Rao’s astonishing work includes using technology to tackle issues ranging from contaminated drinking water to opioid addiction and cyberbullying, with her mission to create a global community of young innovators to solve problems the world over standing out as an inspiration to many.

“I was like 10 when I told my parents that I wanted to research carbon nanotube sensor technology at the Denver Water quality research lab, and my mom was like, A what?” the young scientist told actor and activist Angelina Jolie in an interview over Zoom from her home in Colorado.

“I’m a very curious person if there’s one thing you need to know about me. I just love learning about the environment, the ecology, I just like learning in general so everything in school is super fun,” she revealed, saying she cannot see a world filled with kindness without science and technology being involved.

One of her latest innovations, an app called Kindly, is here to help prevent cyberbullying.

“I started to hard-code in some words that could be considered bullying, and then my engine took those words and identified words that are similar,” Rao revealed, talking about how the app worked.

“You type in a word or phrase, and it’s able to pick it up if it’s bullying, and it gives you the option to edit it or send it the way it is. The goal is not to punish. As a teenager, I know teenagers tend to lash out sometimes. Instead, it gives you the chance to rethink what you’re saying so that you know what to do next time around.”

In a way, Gitanjali thinks this is not micro-managing teenagers but instead giving them an opportunity to learn from their mistakes.

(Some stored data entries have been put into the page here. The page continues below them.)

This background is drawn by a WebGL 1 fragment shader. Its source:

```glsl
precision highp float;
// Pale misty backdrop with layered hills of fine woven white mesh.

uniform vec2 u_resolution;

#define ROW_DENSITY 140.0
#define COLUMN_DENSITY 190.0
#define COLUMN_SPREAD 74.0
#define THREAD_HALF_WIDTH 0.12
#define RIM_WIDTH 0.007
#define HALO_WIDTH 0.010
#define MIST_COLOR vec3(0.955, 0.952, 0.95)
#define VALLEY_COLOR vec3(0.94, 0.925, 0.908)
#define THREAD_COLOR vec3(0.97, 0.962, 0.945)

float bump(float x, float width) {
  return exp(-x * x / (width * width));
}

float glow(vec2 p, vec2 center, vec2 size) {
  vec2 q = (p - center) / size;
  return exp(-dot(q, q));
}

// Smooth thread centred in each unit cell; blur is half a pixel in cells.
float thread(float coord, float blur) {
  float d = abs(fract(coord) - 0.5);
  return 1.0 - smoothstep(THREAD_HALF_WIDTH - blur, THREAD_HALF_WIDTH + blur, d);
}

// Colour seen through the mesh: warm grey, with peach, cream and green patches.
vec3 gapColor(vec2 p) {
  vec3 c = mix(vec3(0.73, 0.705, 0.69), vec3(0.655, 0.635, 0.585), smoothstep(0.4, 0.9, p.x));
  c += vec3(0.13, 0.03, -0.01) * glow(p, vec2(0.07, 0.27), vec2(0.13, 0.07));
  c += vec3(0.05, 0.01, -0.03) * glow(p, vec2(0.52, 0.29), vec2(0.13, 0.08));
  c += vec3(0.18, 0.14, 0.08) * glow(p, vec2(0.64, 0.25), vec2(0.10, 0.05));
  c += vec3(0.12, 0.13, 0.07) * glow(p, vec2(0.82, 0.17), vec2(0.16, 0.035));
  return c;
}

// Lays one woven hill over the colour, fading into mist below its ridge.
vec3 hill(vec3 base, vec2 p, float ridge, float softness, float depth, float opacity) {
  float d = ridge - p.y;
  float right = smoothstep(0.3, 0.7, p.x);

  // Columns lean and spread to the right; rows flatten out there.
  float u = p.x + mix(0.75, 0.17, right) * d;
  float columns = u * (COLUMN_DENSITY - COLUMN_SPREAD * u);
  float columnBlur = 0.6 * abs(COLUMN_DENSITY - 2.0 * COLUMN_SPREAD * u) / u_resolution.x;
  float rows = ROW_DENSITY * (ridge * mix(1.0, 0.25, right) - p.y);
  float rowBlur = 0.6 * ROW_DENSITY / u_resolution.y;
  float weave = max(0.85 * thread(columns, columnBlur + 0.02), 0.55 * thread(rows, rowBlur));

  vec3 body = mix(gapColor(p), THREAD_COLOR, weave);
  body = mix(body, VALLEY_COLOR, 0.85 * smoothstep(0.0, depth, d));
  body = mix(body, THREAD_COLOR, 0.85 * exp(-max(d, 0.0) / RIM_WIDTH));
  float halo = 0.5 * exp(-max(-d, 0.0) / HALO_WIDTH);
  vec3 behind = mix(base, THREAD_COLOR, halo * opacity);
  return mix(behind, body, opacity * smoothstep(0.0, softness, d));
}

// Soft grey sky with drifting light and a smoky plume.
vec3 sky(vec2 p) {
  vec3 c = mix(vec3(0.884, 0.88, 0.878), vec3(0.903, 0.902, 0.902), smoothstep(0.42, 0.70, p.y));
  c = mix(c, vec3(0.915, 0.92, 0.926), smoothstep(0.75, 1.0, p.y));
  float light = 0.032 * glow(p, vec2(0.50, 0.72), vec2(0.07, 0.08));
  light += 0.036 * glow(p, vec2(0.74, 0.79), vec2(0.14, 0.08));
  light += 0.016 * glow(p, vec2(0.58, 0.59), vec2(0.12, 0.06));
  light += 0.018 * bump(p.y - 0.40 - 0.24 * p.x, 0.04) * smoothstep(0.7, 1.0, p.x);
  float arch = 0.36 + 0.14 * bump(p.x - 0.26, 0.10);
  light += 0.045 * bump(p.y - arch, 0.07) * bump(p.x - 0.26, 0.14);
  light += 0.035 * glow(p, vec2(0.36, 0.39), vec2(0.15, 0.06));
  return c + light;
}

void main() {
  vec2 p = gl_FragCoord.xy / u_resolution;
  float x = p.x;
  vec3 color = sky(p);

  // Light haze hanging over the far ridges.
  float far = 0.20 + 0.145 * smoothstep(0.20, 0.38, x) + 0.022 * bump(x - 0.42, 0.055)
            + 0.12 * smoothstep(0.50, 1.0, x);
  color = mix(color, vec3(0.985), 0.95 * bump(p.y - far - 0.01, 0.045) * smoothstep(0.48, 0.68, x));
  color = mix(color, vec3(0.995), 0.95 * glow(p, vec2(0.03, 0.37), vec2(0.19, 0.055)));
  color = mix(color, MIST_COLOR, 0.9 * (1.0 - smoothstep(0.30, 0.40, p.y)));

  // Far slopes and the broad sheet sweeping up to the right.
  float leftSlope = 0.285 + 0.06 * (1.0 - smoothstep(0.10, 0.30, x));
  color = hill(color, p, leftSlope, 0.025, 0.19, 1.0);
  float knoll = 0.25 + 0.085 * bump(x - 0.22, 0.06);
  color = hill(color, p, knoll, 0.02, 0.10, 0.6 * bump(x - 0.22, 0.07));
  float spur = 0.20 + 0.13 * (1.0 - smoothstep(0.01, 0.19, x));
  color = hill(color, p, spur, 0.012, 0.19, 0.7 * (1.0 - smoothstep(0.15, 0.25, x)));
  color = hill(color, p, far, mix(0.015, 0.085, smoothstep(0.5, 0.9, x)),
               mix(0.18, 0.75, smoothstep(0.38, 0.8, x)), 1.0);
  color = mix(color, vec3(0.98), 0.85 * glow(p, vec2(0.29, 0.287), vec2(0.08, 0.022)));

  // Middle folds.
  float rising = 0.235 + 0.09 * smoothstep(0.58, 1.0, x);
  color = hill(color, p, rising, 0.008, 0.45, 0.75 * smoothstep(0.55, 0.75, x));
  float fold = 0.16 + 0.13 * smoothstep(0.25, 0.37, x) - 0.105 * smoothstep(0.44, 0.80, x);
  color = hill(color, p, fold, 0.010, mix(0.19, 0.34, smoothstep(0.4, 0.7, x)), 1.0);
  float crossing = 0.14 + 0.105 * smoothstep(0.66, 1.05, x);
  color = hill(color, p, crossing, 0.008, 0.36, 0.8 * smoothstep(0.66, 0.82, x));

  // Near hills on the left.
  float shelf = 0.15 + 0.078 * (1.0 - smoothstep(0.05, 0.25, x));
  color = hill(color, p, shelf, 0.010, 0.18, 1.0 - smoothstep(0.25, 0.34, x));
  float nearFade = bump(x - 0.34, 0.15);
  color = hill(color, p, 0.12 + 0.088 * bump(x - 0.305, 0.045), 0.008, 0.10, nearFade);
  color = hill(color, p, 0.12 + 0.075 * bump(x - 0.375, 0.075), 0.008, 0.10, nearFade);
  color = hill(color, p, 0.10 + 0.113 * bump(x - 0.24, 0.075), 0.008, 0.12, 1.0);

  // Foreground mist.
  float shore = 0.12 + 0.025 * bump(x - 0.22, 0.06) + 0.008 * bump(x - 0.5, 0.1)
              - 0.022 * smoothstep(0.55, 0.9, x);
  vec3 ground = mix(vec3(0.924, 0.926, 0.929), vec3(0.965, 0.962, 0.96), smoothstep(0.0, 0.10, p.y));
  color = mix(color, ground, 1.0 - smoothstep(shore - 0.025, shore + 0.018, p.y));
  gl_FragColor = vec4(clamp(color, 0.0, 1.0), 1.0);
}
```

She also spoke about how her goal had shifted not only from creating her own devices to solve the world’s problems, but inspiring others to do the same as well, since she wanted to see more people like her in the field.

“I don’t look like your typical scientist. Everything I see on TV is that it’s an older, usually white man as a scientist. It’s weird to me that it was almost like people had assigned roles, regarding like their gender, their age, the color of their skin.”

“It’s not easy when you don’t see anyone else like you. So I really want to put out the message that If I can do it, you can do it, and anyone can do it.”

Gitanjali also revealed currently working on an easy way to help detect bio-contaminants in water—things like parasites.

“I’m hoping for this to be something that’s inexpensive and accurate so that people in third-world countries can identify what’s in their water.”

“I recently hit my goal of 30,000 students who I have mentored, which is super exciting. It’s like creating a community of innovators. I really hope the work that all of these kids are doing identifies innovation as a necessity and not something that’s a choice anymore. I hope I can be a small part of that.”

Rao also has an inspiring message for other youngsters: “Don’t try to fix every problem, just focus on one that excites you.”